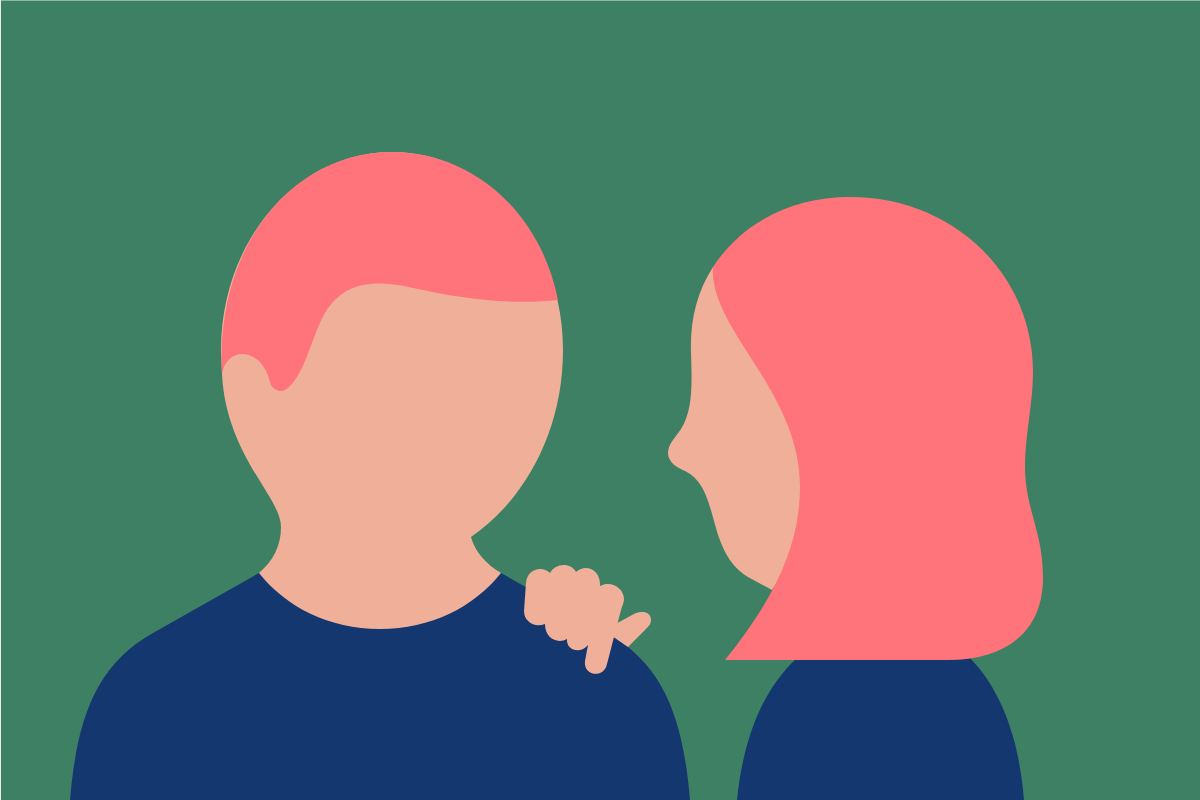
<!DOCTYPE html>
<html lang="en">
<head>
<meta charset="utf-8">
<title>A hand on the shoulder</title>
<style>
:root {
  --backdrop: #3d8063;
  --hair: #ff747a;
  --skin: #f0af99;
  --sweater: #15376f;
  --edge: #e3ece7;
}
html, body { margin: 0; width: 1200px; height: 800px; overflow: hidden; background: var(--backdrop); }
svg { display: block; }
.backdrop { fill: var(--backdrop); }
.edge { fill: var(--edge); }
.hair { fill: var(--hair); }
.skin { fill: var(--skin); }
.sweater { fill: var(--sweater); }
</style>
</head>
<body>
<svg width="1200" height="800" viewBox="0 0 1200 800" role="img" aria-label="A woman in profile rests her hand on a man's shoulder">
  <rect class="backdrop" width="1200" height="800"/>
  <rect class="edge" width="1" height="800"/>
  <rect class="edge" width="1200" height="0.5"/>

  <g id="man">
    <path class="skin" d="M221 350C221 241 297 152 392 152C487 152 563 241 563 350C563 430 526 499 471 537C475 552 486 564 501 573L500 640H260L259 573C273 561 281 546 281 527C281 497 226 455 222 374Z"/>
    <path class="hair" d="M222 374C215 245 293 152 392 152C474 152 541 214 558 300C512 305 463 299 413 288C373 279 344 282 325 313C312 335 306 372 288 388C281 394 272 390 270 382C266 366 256 354 242 354C232 354 224 362 222 374Z"/>
    <path class="sweater" d="M70 800C77 718 96 665 153 633L259 573C286 607 329 629 380 629C431 629 474 607 501 573L607 633C664 665 683 718 690 800Z"/>
  </g>

  <g id="woman">
    <path class="sweater" d="M737 800C743 740 762 690 797 658H970C1001 690 1019 738 1024 800Z"/>
    <path class="skin" d="M713 267C697 292 690 320 691 352C692 384 693 410 681 429C675 438 668 444 668 453C668 462 676 467 685 471C721 488 705 551 748 577L772 590L830 500L780 330Z"/>
    <path class="hair" d="M713 267C743 221 794 197 850 197C953 197 1033 274 1033 372C1033 404 1025 434 1025 466C1025 510 1043 530 1043 578C1043 630 1008 660 947 660H725C770 604 800 550 800 487C800 390 709 330 713 267Z"/>
  </g>

  <g id="hand" class="skin">
    <path d="M610 627L634 614C642 610 651 612 651 620C651 624 648 627 645 630L628 647L612 636Z"/>
    <path d="M526 583C527 569 542 565 550 573C555 563 571 562 576 572C586 563 601 570 600 586C611 580 624 588 624 599C624 603 622 606 621 610L607 664C604 679 583 676 585 661L588 645C581 654 566 651 567 639C558 644 545 639 545 624C535 628 524 622 524 611Z"/>
  </g>
</svg>
</body>
</html>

REQUIRED ACTION: Using the word "rect" as the filter, copy each matching line from the material.

ANSWER FOR THE TASK:
  <rect class="backdrop" width="1200" height="800"/>
  <rect class="edge" width="1" height="800"/>
  <rect class="edge" width="1200" height="0.5"/>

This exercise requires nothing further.